**Entries shown:**
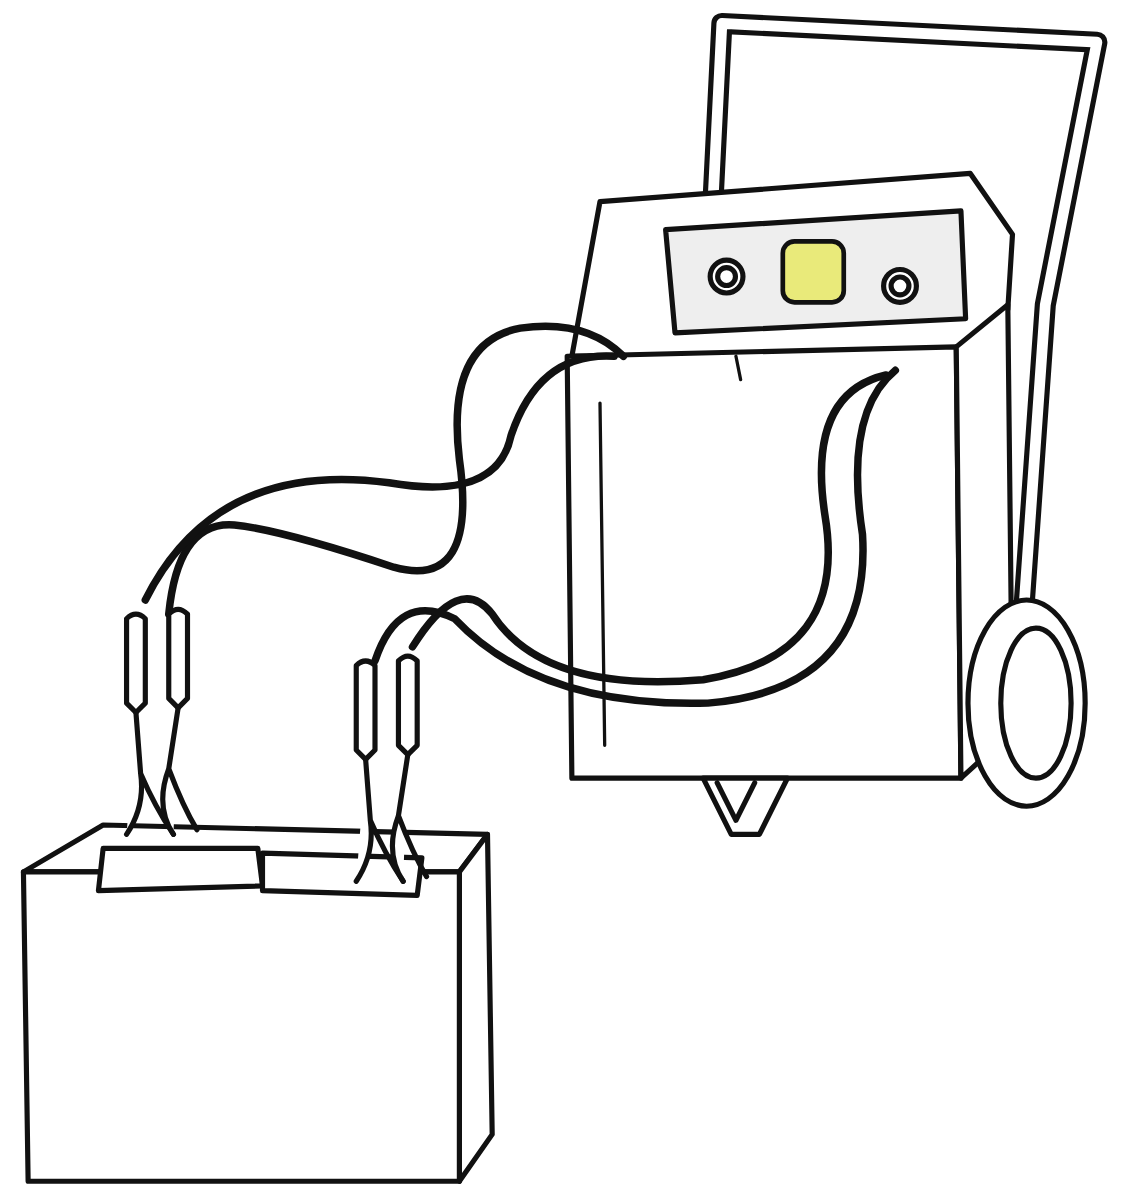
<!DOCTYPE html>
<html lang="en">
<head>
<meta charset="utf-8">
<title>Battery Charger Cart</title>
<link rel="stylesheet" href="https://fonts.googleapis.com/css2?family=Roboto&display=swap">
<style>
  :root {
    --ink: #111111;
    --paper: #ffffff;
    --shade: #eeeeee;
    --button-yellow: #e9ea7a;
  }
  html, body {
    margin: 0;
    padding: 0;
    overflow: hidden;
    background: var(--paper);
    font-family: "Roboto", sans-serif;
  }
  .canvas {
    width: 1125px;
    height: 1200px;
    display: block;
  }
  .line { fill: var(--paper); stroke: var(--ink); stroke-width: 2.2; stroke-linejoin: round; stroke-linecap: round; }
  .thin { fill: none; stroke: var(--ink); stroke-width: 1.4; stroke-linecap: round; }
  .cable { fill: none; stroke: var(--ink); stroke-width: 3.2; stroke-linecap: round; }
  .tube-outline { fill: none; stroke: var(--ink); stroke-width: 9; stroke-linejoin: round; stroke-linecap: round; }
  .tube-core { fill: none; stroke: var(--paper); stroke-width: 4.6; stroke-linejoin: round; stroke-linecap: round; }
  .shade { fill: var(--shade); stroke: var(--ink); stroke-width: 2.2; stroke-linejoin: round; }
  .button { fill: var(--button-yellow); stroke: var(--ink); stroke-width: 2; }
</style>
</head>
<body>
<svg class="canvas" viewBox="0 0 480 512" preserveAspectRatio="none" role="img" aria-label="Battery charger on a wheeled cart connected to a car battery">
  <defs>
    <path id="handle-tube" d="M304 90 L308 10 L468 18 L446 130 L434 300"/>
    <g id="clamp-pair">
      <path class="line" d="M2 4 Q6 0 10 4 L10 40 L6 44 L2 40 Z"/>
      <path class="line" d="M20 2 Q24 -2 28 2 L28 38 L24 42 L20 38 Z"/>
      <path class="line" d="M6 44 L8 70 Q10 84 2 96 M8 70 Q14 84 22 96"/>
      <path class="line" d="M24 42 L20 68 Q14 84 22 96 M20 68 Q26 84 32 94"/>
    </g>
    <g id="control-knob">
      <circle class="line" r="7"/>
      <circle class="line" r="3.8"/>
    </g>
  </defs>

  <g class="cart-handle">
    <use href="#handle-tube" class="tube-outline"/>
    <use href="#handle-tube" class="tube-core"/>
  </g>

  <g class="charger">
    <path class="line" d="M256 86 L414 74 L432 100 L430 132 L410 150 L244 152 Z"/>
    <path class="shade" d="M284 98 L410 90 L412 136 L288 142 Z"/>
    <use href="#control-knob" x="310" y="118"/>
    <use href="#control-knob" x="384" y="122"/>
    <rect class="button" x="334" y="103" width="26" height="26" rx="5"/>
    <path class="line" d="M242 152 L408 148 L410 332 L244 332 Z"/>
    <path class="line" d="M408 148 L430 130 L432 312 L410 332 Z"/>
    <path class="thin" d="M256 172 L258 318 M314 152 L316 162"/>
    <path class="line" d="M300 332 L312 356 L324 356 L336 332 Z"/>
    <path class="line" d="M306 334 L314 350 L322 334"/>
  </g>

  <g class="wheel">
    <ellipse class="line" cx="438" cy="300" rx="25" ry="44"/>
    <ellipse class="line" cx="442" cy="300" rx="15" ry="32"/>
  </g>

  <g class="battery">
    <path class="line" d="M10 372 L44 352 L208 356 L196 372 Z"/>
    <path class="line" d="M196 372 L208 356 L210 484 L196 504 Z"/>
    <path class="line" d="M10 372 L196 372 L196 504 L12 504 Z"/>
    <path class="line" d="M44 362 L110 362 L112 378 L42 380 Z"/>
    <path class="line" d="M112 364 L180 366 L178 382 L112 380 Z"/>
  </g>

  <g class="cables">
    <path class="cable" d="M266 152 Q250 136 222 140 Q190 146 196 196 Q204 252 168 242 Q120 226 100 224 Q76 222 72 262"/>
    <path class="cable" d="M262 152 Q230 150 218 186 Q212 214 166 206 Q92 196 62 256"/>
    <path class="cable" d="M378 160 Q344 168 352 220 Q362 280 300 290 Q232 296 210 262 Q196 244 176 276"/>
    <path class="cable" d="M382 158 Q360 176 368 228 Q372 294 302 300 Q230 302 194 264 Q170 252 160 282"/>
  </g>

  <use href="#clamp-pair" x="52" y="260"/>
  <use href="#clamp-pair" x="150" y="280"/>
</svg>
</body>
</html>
...
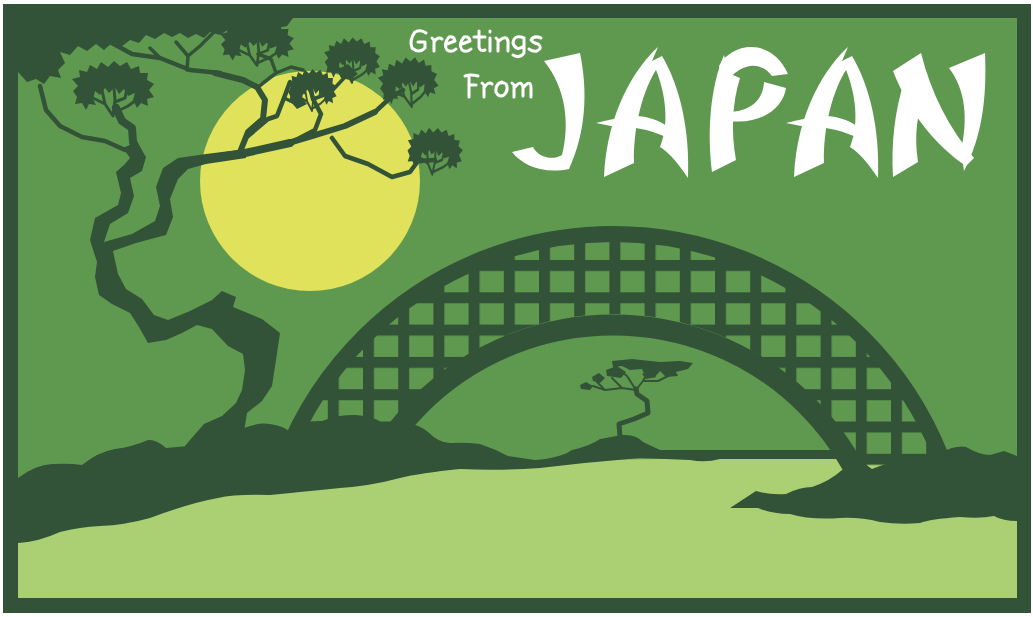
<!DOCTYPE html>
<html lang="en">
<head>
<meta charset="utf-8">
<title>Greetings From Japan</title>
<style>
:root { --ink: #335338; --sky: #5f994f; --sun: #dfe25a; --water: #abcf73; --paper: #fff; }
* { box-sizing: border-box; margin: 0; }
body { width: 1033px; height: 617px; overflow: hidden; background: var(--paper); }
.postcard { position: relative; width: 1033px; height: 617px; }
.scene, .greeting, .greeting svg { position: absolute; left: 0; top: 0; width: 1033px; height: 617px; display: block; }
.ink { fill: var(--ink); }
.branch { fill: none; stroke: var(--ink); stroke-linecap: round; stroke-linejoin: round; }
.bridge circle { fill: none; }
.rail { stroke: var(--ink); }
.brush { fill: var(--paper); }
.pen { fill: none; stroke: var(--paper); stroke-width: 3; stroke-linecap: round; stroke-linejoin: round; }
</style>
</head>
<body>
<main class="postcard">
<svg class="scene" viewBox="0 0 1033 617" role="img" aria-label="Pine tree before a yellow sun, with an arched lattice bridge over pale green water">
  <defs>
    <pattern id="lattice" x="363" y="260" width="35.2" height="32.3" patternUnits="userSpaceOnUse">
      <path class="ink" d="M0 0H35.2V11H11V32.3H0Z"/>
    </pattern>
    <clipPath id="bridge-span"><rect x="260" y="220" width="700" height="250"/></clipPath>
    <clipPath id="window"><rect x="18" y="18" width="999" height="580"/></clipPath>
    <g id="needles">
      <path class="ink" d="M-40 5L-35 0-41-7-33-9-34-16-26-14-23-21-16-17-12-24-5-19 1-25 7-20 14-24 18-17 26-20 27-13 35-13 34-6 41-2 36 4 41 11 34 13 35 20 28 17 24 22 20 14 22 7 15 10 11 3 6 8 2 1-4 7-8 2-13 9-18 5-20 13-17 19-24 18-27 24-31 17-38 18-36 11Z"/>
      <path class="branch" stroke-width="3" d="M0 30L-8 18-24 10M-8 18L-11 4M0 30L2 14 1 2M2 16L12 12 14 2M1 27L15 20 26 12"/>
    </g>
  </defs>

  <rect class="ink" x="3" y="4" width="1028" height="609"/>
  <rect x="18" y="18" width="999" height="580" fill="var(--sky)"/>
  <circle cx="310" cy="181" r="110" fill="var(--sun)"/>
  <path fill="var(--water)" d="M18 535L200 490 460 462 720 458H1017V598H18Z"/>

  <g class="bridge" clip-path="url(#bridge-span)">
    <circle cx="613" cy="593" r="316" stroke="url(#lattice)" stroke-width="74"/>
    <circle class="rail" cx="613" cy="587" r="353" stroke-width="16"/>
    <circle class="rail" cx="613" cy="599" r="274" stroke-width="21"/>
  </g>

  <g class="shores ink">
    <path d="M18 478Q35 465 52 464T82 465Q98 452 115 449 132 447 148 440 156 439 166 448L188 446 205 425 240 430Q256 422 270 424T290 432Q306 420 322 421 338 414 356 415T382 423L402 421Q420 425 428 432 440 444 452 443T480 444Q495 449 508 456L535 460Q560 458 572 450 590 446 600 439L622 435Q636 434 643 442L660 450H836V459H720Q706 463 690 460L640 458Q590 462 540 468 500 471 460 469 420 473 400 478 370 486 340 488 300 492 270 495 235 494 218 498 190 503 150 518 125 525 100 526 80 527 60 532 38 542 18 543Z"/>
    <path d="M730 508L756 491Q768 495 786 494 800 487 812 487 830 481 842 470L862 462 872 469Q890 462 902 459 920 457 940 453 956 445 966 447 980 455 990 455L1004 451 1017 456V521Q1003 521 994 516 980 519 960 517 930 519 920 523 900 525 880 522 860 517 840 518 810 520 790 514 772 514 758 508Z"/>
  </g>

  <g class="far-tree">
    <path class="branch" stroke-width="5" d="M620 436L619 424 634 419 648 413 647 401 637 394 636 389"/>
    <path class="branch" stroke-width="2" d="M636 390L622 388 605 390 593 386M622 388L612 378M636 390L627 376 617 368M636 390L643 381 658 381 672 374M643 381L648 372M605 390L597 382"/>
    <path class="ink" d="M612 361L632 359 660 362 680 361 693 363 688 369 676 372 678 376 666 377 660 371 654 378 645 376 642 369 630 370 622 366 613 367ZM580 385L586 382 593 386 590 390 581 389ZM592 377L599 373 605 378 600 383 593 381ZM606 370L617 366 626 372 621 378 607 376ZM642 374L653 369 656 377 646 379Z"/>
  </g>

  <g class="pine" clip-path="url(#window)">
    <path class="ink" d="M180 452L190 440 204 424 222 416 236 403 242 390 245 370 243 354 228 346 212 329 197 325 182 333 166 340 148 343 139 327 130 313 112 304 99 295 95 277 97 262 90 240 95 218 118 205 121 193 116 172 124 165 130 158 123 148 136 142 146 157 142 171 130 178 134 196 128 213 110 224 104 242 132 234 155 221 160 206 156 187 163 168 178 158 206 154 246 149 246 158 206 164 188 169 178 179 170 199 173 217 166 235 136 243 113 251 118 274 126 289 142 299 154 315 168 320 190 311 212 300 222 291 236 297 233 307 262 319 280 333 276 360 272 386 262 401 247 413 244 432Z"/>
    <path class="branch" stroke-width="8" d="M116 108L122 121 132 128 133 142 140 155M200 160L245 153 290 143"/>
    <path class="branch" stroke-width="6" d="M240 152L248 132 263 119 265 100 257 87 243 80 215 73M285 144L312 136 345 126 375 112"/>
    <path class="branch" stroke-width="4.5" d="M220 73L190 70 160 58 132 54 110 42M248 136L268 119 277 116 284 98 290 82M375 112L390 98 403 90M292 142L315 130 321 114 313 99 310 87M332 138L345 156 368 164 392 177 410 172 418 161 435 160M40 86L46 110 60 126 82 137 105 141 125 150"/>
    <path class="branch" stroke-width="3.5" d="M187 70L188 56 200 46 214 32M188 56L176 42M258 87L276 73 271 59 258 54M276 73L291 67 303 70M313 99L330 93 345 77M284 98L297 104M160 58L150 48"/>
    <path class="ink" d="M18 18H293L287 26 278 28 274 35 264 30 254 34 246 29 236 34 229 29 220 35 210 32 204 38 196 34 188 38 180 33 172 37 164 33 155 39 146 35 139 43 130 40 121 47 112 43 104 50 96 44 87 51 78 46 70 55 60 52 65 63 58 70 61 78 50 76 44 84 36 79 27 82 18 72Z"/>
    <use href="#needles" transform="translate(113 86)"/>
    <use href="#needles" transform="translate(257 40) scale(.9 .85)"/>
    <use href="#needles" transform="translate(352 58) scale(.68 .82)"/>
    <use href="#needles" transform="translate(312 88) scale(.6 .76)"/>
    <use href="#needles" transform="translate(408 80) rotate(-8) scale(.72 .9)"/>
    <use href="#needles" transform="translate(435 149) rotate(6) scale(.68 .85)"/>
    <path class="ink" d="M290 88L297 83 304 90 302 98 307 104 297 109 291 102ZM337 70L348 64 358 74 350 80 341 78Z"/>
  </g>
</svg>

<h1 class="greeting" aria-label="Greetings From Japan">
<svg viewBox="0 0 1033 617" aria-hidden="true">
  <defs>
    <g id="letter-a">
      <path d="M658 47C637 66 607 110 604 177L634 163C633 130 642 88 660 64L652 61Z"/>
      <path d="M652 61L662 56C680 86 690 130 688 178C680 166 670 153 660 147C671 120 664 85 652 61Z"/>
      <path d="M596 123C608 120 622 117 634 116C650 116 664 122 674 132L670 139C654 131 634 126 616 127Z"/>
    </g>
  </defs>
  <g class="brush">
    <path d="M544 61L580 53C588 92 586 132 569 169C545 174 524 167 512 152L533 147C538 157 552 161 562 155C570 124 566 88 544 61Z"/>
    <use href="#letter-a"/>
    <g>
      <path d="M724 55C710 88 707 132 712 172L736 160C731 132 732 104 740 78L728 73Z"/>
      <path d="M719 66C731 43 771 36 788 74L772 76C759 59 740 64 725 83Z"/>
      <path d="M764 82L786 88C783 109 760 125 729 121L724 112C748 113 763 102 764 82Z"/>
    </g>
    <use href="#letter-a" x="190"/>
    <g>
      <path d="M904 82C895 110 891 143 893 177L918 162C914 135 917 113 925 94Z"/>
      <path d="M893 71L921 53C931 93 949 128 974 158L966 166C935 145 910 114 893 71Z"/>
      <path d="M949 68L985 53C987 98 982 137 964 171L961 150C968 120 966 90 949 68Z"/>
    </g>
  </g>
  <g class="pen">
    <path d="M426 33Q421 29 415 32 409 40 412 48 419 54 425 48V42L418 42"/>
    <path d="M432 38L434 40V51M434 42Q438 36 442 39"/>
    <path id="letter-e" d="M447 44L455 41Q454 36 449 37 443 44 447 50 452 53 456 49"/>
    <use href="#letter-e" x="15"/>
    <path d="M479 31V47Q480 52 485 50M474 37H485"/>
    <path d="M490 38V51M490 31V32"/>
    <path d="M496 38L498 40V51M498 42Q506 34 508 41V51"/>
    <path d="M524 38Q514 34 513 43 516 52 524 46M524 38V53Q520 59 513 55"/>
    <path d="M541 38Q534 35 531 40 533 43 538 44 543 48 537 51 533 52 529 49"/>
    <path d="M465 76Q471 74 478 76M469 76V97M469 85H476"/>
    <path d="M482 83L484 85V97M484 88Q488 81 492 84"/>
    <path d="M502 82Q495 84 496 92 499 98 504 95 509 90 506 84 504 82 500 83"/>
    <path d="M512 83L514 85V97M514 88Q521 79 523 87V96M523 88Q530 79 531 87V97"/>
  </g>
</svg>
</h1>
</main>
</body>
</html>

**Exercise goal:**
Note every line in the material with "letter" and copy it.

**Exercise response:**
    <g id="letter-a">
    <use href="#letter-a"/>
    <use href="#letter-a" x="190"/>
    <path id="letter-e" d="M447 44L455 41Q454 36 449 37 443 44 447 50 452 53 456 49"/>
    <use href="#letter-e" x="15"/>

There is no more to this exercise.